◆ What you are asked to do:
List every line in this data where the string "middle" occurs.

◆ Input:
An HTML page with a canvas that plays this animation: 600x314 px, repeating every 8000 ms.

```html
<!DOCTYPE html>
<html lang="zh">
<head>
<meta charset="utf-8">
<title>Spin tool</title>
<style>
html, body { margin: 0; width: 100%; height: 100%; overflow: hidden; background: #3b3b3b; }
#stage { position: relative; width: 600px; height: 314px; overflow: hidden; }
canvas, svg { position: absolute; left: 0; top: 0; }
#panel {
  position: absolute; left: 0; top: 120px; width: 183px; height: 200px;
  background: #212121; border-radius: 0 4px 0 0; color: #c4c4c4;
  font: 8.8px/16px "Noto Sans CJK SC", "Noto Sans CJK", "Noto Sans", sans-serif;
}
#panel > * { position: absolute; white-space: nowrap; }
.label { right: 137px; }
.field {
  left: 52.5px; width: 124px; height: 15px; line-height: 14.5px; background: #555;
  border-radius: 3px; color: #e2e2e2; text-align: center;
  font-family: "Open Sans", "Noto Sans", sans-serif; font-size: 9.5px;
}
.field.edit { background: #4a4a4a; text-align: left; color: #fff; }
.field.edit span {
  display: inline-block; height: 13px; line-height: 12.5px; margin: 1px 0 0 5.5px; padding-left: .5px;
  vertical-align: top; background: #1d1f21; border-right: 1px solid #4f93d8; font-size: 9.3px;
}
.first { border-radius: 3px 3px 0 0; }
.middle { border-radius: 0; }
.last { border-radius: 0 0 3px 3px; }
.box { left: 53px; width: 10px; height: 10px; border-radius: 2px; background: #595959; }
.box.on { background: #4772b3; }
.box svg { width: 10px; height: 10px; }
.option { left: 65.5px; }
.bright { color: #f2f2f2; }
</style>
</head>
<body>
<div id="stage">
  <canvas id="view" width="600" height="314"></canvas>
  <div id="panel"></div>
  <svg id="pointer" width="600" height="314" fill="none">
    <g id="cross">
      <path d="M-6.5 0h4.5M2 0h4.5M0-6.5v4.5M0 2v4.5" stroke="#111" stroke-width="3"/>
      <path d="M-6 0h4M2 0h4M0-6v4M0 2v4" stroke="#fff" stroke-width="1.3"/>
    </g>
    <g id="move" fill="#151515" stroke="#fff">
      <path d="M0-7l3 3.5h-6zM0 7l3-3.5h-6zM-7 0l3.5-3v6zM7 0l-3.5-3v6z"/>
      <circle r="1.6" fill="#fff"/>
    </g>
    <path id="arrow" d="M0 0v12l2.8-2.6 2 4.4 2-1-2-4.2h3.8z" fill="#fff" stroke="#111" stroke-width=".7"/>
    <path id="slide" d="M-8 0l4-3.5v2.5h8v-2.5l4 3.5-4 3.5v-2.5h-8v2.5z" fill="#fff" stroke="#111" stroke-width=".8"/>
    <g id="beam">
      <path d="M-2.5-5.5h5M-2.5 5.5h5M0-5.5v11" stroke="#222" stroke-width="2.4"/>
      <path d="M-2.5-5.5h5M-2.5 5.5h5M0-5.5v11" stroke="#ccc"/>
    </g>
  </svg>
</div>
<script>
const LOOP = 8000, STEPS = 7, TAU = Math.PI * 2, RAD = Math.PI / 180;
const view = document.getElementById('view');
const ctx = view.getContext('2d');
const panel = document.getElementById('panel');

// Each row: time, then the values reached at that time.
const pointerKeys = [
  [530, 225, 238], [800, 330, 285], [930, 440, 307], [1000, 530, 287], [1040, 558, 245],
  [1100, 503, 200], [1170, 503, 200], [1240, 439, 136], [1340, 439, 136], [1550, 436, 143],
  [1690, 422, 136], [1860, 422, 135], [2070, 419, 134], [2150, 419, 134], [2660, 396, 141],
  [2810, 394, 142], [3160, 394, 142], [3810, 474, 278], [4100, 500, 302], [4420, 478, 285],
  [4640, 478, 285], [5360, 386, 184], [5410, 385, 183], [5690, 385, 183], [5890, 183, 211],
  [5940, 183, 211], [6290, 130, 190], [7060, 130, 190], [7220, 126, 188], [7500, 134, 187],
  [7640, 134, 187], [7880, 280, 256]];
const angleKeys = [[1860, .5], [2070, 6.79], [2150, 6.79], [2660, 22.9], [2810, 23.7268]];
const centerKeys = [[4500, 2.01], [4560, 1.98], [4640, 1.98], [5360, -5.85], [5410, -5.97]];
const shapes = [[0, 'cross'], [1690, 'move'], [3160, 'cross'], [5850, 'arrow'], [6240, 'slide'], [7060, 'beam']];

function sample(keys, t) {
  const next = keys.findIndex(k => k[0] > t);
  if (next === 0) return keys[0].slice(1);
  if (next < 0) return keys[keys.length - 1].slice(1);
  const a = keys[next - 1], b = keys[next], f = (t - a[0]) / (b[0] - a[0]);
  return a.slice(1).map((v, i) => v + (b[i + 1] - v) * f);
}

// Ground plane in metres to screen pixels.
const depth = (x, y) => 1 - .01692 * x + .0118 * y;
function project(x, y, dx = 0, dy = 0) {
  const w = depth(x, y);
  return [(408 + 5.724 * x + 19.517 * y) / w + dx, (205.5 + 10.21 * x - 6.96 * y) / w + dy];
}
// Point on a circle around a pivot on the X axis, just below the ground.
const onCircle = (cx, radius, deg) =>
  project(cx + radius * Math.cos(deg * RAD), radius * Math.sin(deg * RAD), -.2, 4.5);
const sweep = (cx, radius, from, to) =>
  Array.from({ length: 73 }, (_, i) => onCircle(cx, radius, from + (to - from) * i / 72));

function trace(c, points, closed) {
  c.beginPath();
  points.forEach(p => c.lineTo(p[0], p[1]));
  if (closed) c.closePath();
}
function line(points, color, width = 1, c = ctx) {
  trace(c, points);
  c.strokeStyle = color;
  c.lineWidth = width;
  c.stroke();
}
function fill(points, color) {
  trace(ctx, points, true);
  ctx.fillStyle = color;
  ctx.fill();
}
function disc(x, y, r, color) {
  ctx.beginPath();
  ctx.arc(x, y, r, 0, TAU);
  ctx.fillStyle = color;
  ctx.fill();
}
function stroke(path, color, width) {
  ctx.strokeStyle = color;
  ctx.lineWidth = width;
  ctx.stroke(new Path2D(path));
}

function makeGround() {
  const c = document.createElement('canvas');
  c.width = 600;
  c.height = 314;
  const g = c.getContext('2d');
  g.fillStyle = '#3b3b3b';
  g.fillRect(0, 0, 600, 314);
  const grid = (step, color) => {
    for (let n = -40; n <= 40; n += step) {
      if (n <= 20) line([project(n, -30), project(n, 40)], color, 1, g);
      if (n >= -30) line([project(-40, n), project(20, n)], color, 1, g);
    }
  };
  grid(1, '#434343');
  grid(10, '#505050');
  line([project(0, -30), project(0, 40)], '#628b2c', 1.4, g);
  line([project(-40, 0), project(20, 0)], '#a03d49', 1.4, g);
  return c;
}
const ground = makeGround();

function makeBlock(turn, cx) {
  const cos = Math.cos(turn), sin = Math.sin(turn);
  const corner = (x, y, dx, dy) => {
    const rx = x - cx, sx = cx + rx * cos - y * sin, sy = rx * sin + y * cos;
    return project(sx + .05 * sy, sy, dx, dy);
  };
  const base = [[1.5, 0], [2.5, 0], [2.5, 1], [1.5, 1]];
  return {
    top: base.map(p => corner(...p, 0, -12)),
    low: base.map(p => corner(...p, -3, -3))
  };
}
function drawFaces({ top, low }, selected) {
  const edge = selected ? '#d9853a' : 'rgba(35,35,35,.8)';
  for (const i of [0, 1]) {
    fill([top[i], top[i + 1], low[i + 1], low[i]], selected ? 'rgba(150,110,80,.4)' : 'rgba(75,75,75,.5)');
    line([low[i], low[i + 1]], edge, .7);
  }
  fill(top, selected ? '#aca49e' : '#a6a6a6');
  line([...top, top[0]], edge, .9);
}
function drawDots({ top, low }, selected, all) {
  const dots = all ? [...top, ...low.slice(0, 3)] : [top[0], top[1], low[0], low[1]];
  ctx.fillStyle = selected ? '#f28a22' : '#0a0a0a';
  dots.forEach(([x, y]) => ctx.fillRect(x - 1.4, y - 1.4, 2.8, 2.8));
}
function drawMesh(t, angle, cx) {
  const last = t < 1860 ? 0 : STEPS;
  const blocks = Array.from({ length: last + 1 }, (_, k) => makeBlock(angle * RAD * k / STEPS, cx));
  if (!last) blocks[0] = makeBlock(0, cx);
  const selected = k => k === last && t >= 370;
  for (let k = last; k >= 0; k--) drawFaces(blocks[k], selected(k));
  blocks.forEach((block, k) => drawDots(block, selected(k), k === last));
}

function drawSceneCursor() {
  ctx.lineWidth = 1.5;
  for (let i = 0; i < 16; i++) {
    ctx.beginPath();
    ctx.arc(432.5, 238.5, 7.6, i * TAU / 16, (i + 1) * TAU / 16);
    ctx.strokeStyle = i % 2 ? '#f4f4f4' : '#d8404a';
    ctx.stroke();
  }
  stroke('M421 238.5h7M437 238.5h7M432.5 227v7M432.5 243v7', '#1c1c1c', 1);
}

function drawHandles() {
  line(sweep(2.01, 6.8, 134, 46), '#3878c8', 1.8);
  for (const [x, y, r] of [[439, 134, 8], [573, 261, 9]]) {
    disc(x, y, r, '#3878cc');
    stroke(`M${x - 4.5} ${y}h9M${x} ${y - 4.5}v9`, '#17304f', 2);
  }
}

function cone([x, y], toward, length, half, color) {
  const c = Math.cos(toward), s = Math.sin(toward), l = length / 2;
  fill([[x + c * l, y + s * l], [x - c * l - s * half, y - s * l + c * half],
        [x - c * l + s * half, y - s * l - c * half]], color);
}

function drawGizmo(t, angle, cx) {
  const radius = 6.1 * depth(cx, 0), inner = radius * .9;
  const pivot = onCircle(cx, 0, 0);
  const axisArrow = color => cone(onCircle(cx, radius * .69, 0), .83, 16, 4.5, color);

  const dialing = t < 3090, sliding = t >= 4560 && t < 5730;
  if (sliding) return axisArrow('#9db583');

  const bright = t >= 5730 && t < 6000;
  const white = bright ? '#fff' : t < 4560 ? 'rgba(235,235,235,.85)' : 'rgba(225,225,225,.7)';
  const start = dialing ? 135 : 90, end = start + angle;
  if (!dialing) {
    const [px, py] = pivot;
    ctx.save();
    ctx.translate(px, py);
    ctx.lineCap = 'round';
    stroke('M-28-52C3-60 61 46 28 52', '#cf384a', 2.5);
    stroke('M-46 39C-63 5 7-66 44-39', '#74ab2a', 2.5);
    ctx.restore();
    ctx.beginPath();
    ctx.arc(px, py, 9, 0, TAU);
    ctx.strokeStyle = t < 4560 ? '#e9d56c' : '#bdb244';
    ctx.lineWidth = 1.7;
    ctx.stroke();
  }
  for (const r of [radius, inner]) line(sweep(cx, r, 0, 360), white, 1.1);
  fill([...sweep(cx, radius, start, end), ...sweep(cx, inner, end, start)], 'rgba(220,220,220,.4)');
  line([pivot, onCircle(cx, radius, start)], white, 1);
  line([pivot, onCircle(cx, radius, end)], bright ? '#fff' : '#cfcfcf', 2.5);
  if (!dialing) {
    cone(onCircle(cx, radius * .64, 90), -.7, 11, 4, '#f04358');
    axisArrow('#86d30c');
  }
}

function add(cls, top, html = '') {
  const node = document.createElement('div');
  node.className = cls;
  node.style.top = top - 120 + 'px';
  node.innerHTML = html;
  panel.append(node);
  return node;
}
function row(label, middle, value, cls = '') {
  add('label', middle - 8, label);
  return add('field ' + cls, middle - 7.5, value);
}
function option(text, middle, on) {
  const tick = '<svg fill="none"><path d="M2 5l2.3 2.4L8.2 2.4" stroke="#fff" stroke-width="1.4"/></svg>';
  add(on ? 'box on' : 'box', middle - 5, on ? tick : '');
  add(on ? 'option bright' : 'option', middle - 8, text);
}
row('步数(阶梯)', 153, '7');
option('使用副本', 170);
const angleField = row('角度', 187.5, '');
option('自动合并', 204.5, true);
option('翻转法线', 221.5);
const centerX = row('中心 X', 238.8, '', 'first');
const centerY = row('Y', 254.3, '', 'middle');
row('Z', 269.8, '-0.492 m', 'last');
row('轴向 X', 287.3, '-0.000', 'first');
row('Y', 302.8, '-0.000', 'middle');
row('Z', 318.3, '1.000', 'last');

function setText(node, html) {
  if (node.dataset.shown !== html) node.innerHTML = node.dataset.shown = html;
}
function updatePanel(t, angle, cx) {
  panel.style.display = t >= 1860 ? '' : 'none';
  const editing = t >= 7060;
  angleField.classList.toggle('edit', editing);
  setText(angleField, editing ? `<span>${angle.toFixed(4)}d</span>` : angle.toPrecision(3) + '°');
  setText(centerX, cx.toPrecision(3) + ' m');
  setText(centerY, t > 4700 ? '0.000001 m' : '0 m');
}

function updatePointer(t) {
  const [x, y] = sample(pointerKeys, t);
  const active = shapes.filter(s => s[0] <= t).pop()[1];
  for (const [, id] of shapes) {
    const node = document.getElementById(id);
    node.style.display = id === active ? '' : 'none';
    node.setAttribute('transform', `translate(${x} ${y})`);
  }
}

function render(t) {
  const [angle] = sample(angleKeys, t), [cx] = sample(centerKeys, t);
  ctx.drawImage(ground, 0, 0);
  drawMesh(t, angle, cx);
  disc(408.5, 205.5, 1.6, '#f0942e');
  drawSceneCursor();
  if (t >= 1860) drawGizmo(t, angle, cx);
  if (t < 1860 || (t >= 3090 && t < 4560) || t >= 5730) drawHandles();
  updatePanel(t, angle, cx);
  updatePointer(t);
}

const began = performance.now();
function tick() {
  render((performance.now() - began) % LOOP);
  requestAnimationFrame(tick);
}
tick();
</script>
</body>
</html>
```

◆ Output for this exercise:
.middle { border-radius: 0; }
function row(label, middle, value, cls = '') {
  add('label', middle - 8, label);
  return add('field ' + cls, middle - 7.5, value);
function option(text, middle, on) {
  add(on ? 'box on' : 'box', middle - 5, on ? tick : '');
  add(on ? 'option bright' : 'option', middle - 8, text);
const centerY = row('Y', 254.3, '', 'middle');
row('Y', 302.8, '-0.000', 'middle');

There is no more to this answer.